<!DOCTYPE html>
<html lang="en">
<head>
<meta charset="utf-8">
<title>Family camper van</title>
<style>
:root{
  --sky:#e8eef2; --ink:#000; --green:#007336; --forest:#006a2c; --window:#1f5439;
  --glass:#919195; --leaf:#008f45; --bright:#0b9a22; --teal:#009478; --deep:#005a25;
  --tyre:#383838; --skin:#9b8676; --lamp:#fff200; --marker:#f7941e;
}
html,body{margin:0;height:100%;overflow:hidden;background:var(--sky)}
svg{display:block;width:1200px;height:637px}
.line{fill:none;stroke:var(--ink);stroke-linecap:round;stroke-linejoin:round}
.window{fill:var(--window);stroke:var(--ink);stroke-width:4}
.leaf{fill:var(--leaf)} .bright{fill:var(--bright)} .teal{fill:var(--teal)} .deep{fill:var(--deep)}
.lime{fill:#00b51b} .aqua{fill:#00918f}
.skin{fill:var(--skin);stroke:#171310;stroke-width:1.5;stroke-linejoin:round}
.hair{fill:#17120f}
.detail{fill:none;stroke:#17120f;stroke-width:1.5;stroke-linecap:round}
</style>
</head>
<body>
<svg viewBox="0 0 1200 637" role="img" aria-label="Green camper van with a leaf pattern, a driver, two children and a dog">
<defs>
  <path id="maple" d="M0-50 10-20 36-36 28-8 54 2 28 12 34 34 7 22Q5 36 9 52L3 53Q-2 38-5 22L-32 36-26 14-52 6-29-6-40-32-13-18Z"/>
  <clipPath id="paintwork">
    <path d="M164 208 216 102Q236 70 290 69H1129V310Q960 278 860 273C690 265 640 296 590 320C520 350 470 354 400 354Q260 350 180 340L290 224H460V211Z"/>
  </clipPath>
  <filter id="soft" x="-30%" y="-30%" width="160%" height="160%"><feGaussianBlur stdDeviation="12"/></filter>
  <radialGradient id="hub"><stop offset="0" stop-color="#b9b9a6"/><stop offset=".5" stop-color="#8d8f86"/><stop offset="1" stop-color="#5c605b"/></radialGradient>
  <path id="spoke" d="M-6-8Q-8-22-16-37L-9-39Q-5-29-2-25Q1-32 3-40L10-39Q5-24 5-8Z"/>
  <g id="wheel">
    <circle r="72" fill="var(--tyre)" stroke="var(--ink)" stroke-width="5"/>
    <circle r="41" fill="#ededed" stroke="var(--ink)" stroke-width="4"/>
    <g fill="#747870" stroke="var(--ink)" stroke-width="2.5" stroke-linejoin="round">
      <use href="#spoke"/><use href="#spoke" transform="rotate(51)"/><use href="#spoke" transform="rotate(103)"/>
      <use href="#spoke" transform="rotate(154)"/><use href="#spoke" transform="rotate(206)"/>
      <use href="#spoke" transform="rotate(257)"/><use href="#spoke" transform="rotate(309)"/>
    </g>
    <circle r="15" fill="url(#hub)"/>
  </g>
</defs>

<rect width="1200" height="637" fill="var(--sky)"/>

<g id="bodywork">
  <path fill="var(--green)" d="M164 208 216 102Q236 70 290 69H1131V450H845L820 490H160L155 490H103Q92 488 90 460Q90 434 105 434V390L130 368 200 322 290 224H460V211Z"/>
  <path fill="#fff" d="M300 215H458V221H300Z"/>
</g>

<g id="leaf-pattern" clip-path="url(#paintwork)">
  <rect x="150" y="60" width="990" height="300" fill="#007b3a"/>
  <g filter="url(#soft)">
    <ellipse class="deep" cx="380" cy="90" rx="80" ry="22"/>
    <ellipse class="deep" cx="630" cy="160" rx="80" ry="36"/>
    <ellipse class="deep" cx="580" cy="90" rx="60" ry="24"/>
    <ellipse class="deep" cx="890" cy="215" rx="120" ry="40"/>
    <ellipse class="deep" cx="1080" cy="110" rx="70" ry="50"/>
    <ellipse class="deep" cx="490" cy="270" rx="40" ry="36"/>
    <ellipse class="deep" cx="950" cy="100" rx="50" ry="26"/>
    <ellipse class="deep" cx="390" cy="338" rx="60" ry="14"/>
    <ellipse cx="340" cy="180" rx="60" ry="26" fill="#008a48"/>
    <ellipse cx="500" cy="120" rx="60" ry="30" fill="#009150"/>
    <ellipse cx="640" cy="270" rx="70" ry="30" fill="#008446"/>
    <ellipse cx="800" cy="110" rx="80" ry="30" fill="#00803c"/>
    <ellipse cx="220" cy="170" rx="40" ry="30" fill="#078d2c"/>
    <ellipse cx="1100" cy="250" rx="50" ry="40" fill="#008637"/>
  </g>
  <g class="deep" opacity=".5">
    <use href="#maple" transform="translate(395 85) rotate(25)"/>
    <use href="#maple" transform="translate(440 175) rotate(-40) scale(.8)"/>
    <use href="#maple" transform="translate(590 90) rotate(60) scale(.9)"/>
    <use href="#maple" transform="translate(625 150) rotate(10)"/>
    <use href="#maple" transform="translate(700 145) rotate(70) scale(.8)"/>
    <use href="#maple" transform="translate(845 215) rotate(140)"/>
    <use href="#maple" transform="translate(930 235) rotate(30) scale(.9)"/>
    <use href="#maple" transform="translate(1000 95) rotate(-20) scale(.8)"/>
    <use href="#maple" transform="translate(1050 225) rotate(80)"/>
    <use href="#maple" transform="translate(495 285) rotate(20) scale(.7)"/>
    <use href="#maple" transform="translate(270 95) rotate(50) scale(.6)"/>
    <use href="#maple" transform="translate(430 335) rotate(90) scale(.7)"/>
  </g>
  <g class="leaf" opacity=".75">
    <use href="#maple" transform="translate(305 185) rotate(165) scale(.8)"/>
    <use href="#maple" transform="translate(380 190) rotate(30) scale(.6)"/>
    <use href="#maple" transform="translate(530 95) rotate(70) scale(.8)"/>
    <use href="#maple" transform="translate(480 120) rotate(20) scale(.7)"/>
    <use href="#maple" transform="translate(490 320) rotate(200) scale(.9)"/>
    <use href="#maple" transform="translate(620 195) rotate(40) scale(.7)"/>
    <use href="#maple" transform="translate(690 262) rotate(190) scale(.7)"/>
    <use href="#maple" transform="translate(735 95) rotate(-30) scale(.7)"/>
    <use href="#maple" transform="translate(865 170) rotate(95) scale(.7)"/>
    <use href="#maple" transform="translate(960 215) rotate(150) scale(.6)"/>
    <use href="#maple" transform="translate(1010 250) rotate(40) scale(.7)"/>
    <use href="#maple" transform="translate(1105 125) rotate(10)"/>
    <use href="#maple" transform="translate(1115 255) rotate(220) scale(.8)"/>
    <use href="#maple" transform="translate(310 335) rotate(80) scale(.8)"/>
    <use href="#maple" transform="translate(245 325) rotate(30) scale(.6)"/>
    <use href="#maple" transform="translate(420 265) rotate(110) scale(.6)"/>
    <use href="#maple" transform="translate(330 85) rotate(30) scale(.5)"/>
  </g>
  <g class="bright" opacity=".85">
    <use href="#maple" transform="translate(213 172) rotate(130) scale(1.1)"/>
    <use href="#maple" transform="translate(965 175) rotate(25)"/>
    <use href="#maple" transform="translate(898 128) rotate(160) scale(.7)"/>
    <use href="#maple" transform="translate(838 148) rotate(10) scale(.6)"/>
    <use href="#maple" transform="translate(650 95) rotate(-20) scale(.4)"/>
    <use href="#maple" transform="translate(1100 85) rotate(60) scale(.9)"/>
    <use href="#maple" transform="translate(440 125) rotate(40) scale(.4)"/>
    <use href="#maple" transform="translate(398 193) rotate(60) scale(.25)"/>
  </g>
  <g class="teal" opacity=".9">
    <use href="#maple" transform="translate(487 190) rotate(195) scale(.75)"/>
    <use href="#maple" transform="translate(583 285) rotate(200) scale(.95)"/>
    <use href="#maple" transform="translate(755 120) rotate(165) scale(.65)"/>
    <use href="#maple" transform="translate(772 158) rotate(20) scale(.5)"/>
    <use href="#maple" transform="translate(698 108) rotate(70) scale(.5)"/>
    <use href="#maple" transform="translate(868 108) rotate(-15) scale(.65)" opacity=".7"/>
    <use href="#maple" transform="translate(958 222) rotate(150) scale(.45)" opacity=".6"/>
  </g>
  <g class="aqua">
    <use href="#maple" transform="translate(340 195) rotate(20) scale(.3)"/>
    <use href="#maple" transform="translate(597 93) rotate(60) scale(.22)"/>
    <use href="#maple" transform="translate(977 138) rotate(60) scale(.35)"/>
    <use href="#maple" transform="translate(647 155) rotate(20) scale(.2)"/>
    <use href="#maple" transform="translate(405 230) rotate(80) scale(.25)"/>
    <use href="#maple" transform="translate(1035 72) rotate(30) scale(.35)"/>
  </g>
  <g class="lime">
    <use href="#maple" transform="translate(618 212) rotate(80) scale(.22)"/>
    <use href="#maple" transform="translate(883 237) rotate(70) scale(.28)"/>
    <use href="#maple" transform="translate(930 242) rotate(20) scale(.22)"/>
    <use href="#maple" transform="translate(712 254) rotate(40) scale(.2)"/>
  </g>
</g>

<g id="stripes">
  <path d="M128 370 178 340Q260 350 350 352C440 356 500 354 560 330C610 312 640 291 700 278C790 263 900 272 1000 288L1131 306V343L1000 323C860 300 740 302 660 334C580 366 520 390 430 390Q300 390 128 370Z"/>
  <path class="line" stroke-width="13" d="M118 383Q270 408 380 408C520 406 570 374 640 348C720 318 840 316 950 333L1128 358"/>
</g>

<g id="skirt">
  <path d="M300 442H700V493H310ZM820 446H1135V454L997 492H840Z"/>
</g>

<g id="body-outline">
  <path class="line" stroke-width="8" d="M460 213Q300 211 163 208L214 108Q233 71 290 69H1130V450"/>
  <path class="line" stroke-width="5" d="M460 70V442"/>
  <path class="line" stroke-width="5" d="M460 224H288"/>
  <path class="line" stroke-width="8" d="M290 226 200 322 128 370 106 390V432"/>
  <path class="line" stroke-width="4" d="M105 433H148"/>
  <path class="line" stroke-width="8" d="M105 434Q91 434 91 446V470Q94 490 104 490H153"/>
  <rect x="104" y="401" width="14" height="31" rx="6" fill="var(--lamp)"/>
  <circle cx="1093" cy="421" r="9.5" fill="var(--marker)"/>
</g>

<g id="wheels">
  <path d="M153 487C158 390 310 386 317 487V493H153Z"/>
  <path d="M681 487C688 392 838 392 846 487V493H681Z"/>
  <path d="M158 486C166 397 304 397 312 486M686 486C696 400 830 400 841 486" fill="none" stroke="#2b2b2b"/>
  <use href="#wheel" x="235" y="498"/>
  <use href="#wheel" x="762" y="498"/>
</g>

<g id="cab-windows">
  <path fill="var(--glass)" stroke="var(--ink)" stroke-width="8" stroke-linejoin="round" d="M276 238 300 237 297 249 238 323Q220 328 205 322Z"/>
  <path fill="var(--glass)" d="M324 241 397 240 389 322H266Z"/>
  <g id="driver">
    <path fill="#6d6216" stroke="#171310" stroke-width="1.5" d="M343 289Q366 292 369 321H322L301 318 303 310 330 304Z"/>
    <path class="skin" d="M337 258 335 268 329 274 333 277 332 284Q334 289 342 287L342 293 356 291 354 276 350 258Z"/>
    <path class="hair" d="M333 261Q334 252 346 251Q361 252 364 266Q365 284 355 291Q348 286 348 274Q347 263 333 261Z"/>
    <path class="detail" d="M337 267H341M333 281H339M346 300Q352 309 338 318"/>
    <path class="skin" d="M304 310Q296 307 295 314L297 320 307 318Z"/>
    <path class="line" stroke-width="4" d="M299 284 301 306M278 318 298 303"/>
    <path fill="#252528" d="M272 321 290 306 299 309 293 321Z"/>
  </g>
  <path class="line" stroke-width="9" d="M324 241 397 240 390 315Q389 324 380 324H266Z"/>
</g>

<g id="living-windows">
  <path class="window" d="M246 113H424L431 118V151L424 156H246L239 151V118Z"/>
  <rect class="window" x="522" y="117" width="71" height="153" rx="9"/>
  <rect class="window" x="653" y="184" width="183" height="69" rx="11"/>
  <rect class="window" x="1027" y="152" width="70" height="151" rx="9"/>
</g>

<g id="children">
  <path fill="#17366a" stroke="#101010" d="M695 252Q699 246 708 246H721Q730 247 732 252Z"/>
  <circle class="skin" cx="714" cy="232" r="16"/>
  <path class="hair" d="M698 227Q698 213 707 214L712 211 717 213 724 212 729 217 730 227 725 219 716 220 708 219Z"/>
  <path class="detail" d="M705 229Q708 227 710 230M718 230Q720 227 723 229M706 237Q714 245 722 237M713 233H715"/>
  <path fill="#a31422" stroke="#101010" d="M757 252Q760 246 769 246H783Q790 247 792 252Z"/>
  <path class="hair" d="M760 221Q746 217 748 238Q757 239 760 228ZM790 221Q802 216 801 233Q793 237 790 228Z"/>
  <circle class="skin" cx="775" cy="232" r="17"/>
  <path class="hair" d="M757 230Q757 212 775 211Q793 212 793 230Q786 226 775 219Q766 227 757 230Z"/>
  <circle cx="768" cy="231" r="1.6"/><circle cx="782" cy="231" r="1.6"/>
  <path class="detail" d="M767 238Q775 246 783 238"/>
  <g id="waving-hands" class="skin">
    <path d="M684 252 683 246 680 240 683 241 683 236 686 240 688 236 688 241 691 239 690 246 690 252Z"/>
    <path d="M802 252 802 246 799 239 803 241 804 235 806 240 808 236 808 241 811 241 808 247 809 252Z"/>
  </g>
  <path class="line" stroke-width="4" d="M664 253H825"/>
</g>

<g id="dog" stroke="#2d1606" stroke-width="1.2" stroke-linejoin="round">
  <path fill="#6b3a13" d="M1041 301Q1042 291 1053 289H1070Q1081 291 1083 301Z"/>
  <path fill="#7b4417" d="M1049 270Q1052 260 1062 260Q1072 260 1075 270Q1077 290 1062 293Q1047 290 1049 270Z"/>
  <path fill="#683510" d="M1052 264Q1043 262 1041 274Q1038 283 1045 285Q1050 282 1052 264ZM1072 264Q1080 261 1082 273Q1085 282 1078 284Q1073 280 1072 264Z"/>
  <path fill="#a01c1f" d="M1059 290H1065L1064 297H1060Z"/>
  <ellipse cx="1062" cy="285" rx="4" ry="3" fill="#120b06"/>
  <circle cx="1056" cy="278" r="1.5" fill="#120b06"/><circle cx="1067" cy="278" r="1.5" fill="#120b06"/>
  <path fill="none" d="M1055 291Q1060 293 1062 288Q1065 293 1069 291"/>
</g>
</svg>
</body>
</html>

* * * * *

**ASSIGNMENT**
Filter the records for lines containing the word "leaf" and copy each one.

**RESPONSE TO THE TASK**
  --glass:#919195; --leaf:#008f45; --bright:#0b9a22; --teal:#009478; --deep:#005a25;
.leaf{fill:var(--leaf)} .bright{fill:var(--bright)} .teal{fill:var(--teal)} .deep{fill:var(--deep)}
<svg viewBox="0 0 1200 637" role="img" aria-label="Green camper van with a leaf pattern, a driver, two children and a dog">
<g id="leaf-pattern" clip-path="url(#paintwork)">
  <g class="leaf" opacity=".75">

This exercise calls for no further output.